It is a great sunny day, so let’s cook up a batch of food to last a few days. In the All American Solar Oven, we’ve prepared another South of the Border favorite, Mexican Rice. Since the Sun Oven’s chamber is large enough, and it reaches 300 degree temperatures in a short time, rice of any kind is always a good option.
Mexican Rice recipe: Adapted from “Adventures in Solar Cooking”, by Jackass Jill (Spanish Rice)
Mix all in a bowl: 1/2 cup water, 1 Tbsp chili flakes, 1 bell pepper diced, 1/2 onion diced, 1 cup of long grain white rice, 2 small celery stalks diced, 1 tsp paprika, 1 tsp cumin, 1 tsp salt (optional), 1 large Tbsp chili powder, 1 small can of diced tomatoes with green chiles , 1 can tomato sauce (16 oz) 1 tsp oregano, 1 Tbsp minced garlic, 1 lb of extra lean ground beef. Once thoroughly mixed, put into the 3-quart dutch oven and place into solar oven.
In good sunshine, this will be ready in 4 hours. The day we prepared it, we had some passing clouds and it took about 5 1/2 hours. To make this really tasty, we sprinkled some “fiesta cheese” on top of the rice about 1/2 hour before removing it from the oven. However, you can use the cheese of your choice, or just eliminate it altogether. We do recommend getting the best extra lean ground beef for the dish to make it less greasy.
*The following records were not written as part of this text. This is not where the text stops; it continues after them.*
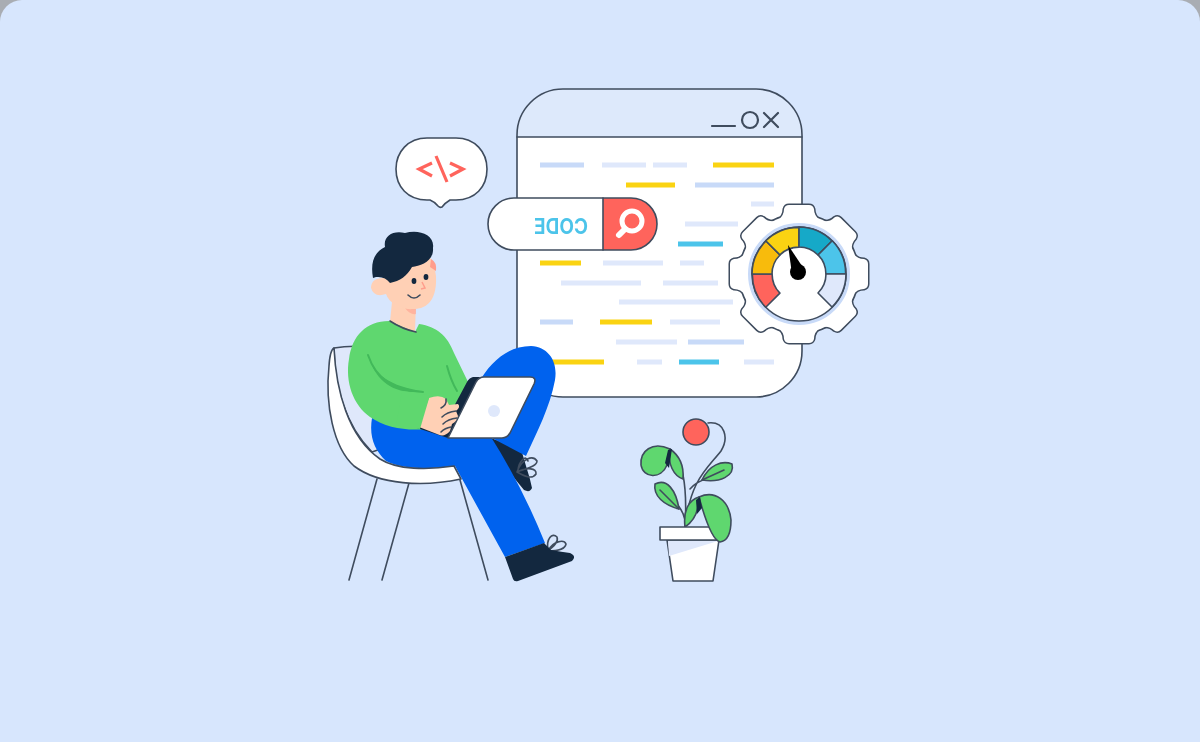
<!DOCTYPE html>
<html lang="en">
<head>
<meta charset="utf-8">
<title>Developer at work</title>
<style>
:root{--backdrop:#a9adb3;--sky:#d7e6fd;--ink:#3f4c5e;--navy:#13283f;--white:#fff;--bar:#dde9fb;--pale:#dfe8fb;--mist:#c8daf8;--yellow:#fad312;--amber:#f8bb0c;--cyan:#4cc4ea;--teal:#16a9c8;--coral:#ff645c;--green:#5fd76f;--leaf-shade:#42b95a;--jeans:#0062ee;--skin:#ffd0b5;--blush:#ff9d8c}
html,body{margin:0;height:100%;overflow:hidden;background:var(--backdrop)}
.panel{width:1200px;height:742px;background:var(--sky);border-radius:22px 22px 0 0;overflow:hidden}
svg{display:block}
.outline{stroke:var(--ink);stroke-width:1.6;stroke-linejoin:round;stroke-linecap:round}
.line{fill:none;stroke:var(--ink);stroke-width:1.6;stroke-linecap:round;stroke-linejoin:round}
.white{fill:var(--white)}.navy{fill:var(--navy)}.green{fill:var(--green)}.jeans{fill:var(--jeans)}.skin{fill:var(--skin)}.coral{fill:var(--coral)}.pale{fill:var(--pale)}
.code-lines path{fill:none;stroke-width:5}
.search-word{font:700 21px "Inter","Open Sans",sans-serif;fill:var(--cyan);letter-spacing:0}
</style>
</head>
<body>
<main class="panel">
<svg width="1200" height="742" viewBox="0 0 1200 742" role="img" aria-label="A developer sits in a chair with a laptop beside a code window, a gauge and a potted plant">
<defs>
<path id="tooth" d="M-21 -54Q-15 -58 -15 -65Q-14 -69 -10 -69H10Q14 -69 15 -65Q15 -58 21 -54Z"/>
<g id="gear">
<circle r="59"/>
<use href="#tooth"/><use href="#tooth" transform="rotate(45)"/><use href="#tooth" transform="rotate(90)"/><use href="#tooth" transform="rotate(135)"/><use href="#tooth" transform="rotate(180)"/><use href="#tooth" transform="rotate(225)"/><use href="#tooth" transform="rotate(270)"/><use href="#tooth" transform="rotate(315)"/>
</g>
<path id="gauge-step" d="M-47 0A47 47 0 0 1 -33 -33L-19 -19A27 27 0 0 0 -27 0Z"/>
</defs>

<g id="code-window">
<rect class="white" x="517" y="89" width="285" height="308" rx="46"/>
<path fill="var(--bar)" d="M517 137V135A46 46 0 0 1 563 89H756A46 46 0 0 1 802 135V137Z"/>
<rect class="line" x="517" y="89" width="285" height="308" rx="46"/>
<path class="line" d="M517 137H802"/>
<g class="line" style="stroke-width:2.2">
<path d="M712 126H735M764 113L778 127M778 113L764 127"/>
<circle cx="750" cy="120" r="8"/>
</g>
<g class="code-lines">
<path stroke="var(--pale)" d="M602 165H646M653 165H687M751 204H774M685 224H738M603 263H663M680 263H704M561 283H641M663 283H718M619 302H733M670 322H720M616 342H677M637 362H662M744 362H774"/>
<path stroke="var(--mist)" d="M540 165H584M695 185H774M540 322H573M688 342H744"/>
<path stroke="var(--yellow)" d="M713 165H774M626 185H675M540 263H581M600 322H652M545 362H604"/>
<path stroke="var(--cyan)" d="M678 244H723M679 362H719"/>
</g>
</g>

<g id="search-field">
<rect class="white" x="488" y="198" width="169" height="52" rx="26"/>
<path class="coral" d="M603 198H631A26 26 0 0 1 631 250H603Z"/>
<rect class="line" x="488" y="198" width="169" height="52" rx="26"/>
<path class="line" d="M603 198V250"/>
<text class="search-word" transform="translate(588 234) scale(-1 1)" textLength="54" lengthAdjust="spacingAndGlyphs">CODE</text>
<g fill="none" stroke="var(--white)" stroke-linecap="round">
<circle cx="632" cy="221" r="10" stroke-width="5"/>
<path d="M625 229L619 235" stroke-width="6"/>
</g>
</g>

<g id="speed-gauge" transform="translate(799 274)">
<use href="#gear" fill="none" stroke="var(--ink)" stroke-width="3"/>
<use href="#gear" fill="var(--white)"/>
<circle r="49" fill="none" stroke="var(--mist)" stroke-width="4"/>
<circle class="white outline" r="47"/>
<g class="outline">
<use href="#gauge-step" fill="var(--coral)" transform="rotate(-45)"/>
<use href="#gauge-step" fill="var(--amber)"/>
<use href="#gauge-step" fill="var(--yellow)" transform="rotate(45)"/>
<use href="#gauge-step" fill="var(--teal)" transform="rotate(90)"/>
<use href="#gauge-step" fill="var(--cyan)" transform="rotate(135)"/>
<use href="#gauge-step" fill="var(--pale)" transform="rotate(180)"/>
</g>
<path d="M-11 -29L5 -5L-7 0Z"/>
<circle cx="-1" cy="-2" r="8"/>
</g>

<g id="speech-bubble">
<path class="white outline" d="M427 138H456C475 138 487 152 487 169C487 187 475 200 456 200H450Q445 203 442 207Q440 208 438 206Q435 202 430 200H427C408 200 396 187 396 169C396 152 408 138 427 138Z"/>
<path fill="none" stroke="var(--coral)" stroke-width="3.2" d="M432 163L419 169L432 176M450 163L463 169L450 176M436 156L447 182"/>
</g>

<g id="chair">
<path class="line" d="M377 479L349 580M409 483L382 580M460 480L488 580"/>
<path class="pale outline" d="M334 348Q350 345 372 347L392 445L372 452C345 425 334 385 334 348Z"/>
</g>

<g id="developer">
<g id="far-leg">
<path class="navy" d="M488 437L521 449L526 466Q530 478 532 488Q530 493 524 490L515 479Q502 462 488 437Z"/>
<path class="line" d="M517 472C522 458 533 455 537 461C537 466 528 468 517 472C527 467 537 468 536 474C532 480 524 476 517 472M518 470C519 461 526 454 528 461"/>
<path class="jeans" d="M478 384C490 362 508 346 531 346C549 347 558 362 555 380C550 407 537 432 526 456L490 437Z"/>
</g>
<path class="jeans" d="M372 418C369 436 374 450 386 461C403 470 431 469 455 466L505 557L545 543Q522 486 491 437L450 432Z"/>
<g id="near-shoe">
<path class="line" d="M548 550C546 539 552 532 557 537C559 542 553 547 548 551C553 541 564 539 566 544C565 550 556 551 548 551"/>
<path class="navy" d="M505 557L544 543L551 550Q562 552 570 553Q577 556 572 561L518 581Q514 582 513 579Z"/>
</g>
<path class="skin" d="M392 302H416L415 331Q400 331 390 322Z"/>
<path fill="var(--blush)" opacity=".55" d="M405 308Q412 311 416 307V314Q410 315 405 308Z"/>
<path class="green" d="M389 321L415 332L419 324C437 327 447 335 454 353L469 384L452 410L426 429C407 431 386 428 370 417C353 405 345 382 349 359C352 336 366 321 389 321Z"/>
<path fill="none" stroke="var(--leaf-shade)" stroke-width="2" stroke-linecap="round" d="M368 355C376 379 395 391 423 392M447 366Q451 381 457 391"/>
<path fill="var(--leaf-shade)" d="M368 355C373 374 391 387 423 391C395 396 375 381 368 355Z"/>
<path class="line" d="M390 321Q402 329 416 332"/>
<g id="head">
<path class="skin" d="M386 270Q400 252 425 251Q434 260 436 276C437 296 430 309 413 309C400 309 389 303 386 294Q374 298 371 288Q371 277 386 278Z"/>
<path fill="var(--blush)" d="M431 259Q437 262 436 271L430 267Z"/>
<path class="navy" d="M373 278C370 261 375 252 385 247C383 236 393 230 405 233C418 229 435 234 433 248C434 261 421 266 412 267C407 276 400 281 390 283Q385 276 376 277Z"/>
<ellipse class="navy" cx="414" cy="281" rx="2.4" ry="3"/>
<ellipse class="navy" cx="426" cy="277" rx="2.4" ry="3"/>
<path class="line" d="M408 295Q414 301 420 295"/>
<path fill="none" stroke="var(--blush)" stroke-width="1.5" d="M422 282L425 288L421 289"/>
</g>
<g id="laptop">
<path class="navy" d="M417 428L448 438L480 377H473Q469 378 467 382L452 410Z"/>
<path class="white outline" d="M484 377H530Q537 377 534 384L510 433Q507 438 502 438H448L476 382Q479 377 484 377Z"/>
<circle class="pale" cx="494" cy="411" r="6"/>
</g>
<g id="hand">
<path class="skin" d="M429 398Q440 394 446 399L449 405L458 404Q461 407 456 411L458 416Q457 421 452 424L450 431Q444 438 437 434L419 427Z"/>
<path class="line" stroke-width="1.2" d="M446 399Q447 405 441 408M456 411Q447 412 442 417M457 418Q448 419 443 424M451 427Q445 428 441 432"/>
</g>
<path class="green" d="M402 391L430 395L420 429L396 426Z"/>
</g>

<path id="chair-shell" class="white outline" d="M334 348Q330 350 329 366C325 404 333 447 354 466C379 485 424 487 461 479L454 466C428 470 397 470 380 459C348 437 336 390 334 348Z"/>

<g id="plant">
<path class="line" d="M708 423C725 421 729 438 721 451C707 469 690 480 685 528M683 475Q687 495 685 527M672 499Q682 507 685 520M707 479Q697 481 690 489"/>
<circle class="coral outline" cx="696" cy="432" r="13"/>
<path class="green outline" d="M670 449C652 441 640 451 641 465C643 478 661 480 667 465Z"/>
<path class="green outline" d="M670 449C680 456 684 467 683 479C674 476 667 464 670 449Z"/>
<path class="navy" d="M668 450L672 449L669 468L665 463Z"/>
<path class="green outline" d="M655 484C667 478 676 490 679 509C664 505 653 496 655 484Z"/>
<path class="line" d="M660 490L679 509"/>
<path class="green outline" d="M702 480C709 465 722 460 732 464C735 476 720 483 702 480Z"/>
<path class="line" d="M702 480L724 470"/>
<path class="green outline" d="M685 527C683 510 689 500 699 497C699 511 694 521 685 527Z"/>
<path class="white outline" d="M667 540H719L713 581H673Z"/>
<path class="pale" d="M668 541H718L669 556Z"/>
<rect class="white outline" x="660" y="527" width="62" height="13"/>
<path class="green outline" d="M699 497C715 490 729 500 731 520C731 532 728 541 720 542C712 540 705 519 699 497Z"/>
<path class="navy" d="M696 500L700 497L702 508L697 514Z"/>
</g>
</svg>
</main>
</body>
</html>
This meal came out great for us. We were able to share some with friends and family and are already being asked to make another batch. If you are skeptical of solar cooking, or don’t want to spend money for a commercially available solar cooker, without more information, try picking up a book about it. There are several inexpensive and good ones available here.
Using your Solavore Sport on a bright sunny day, can yield some festive results. Today’s menu included Mexican Stuffed Peppers and Brownies Plus. In the nice Summer sunshine, the Solavore easily attained a 275 F temperature and was able to bake our two selections in just under 4 hours.
The Brownies Plus, were compliments of a Betty Crocker mix, with the addition of just 2 tablespoons of raisins, a dash of crushed red pepper and a handful of chopped walnuts. They baked in 1.5 hours. Our guests loved them!
The stuffed pepper recipe is adapted from a wonderful solar cookbook,Solar Cooking for Home & Camp, by Linda Yaffe (“Tex-Mex Stuffed Peppers”), and is simple to create. Here it is:
Recipe for Mexican Stuffed Peppers: Mix: 1 clove garlic chopped, or 1 tbsp minced garlic, 1 small onion coarsely or finely chopped (your preference), 2 cans (14oz) refried beans (about 30oz), 1 teaspoon paprika, 1/2 teaspoon crushed red pepper, 1/2 tsp salt (recipe, but we don’t normally cook with salt), 1 tbsp Italian seasoning, 4 ounces of Monterrey Jack cheese, finely diced.(mix altogether in bowl), core 4 large bell peppers sliced in half lengthwise. Stuff peppers with the mixture, place into oiled 3 qt pot and then pour a can (12 oz) of enchilada sauce over it all and cover with lid (Old El Paso does a good job). In decent sunshine, your peppers will be ready in about 4 hours. This is a filling meal and should satisfy your vegetarian friends.
Hope you enjoy these solar-made dishes as much as we did with our guests.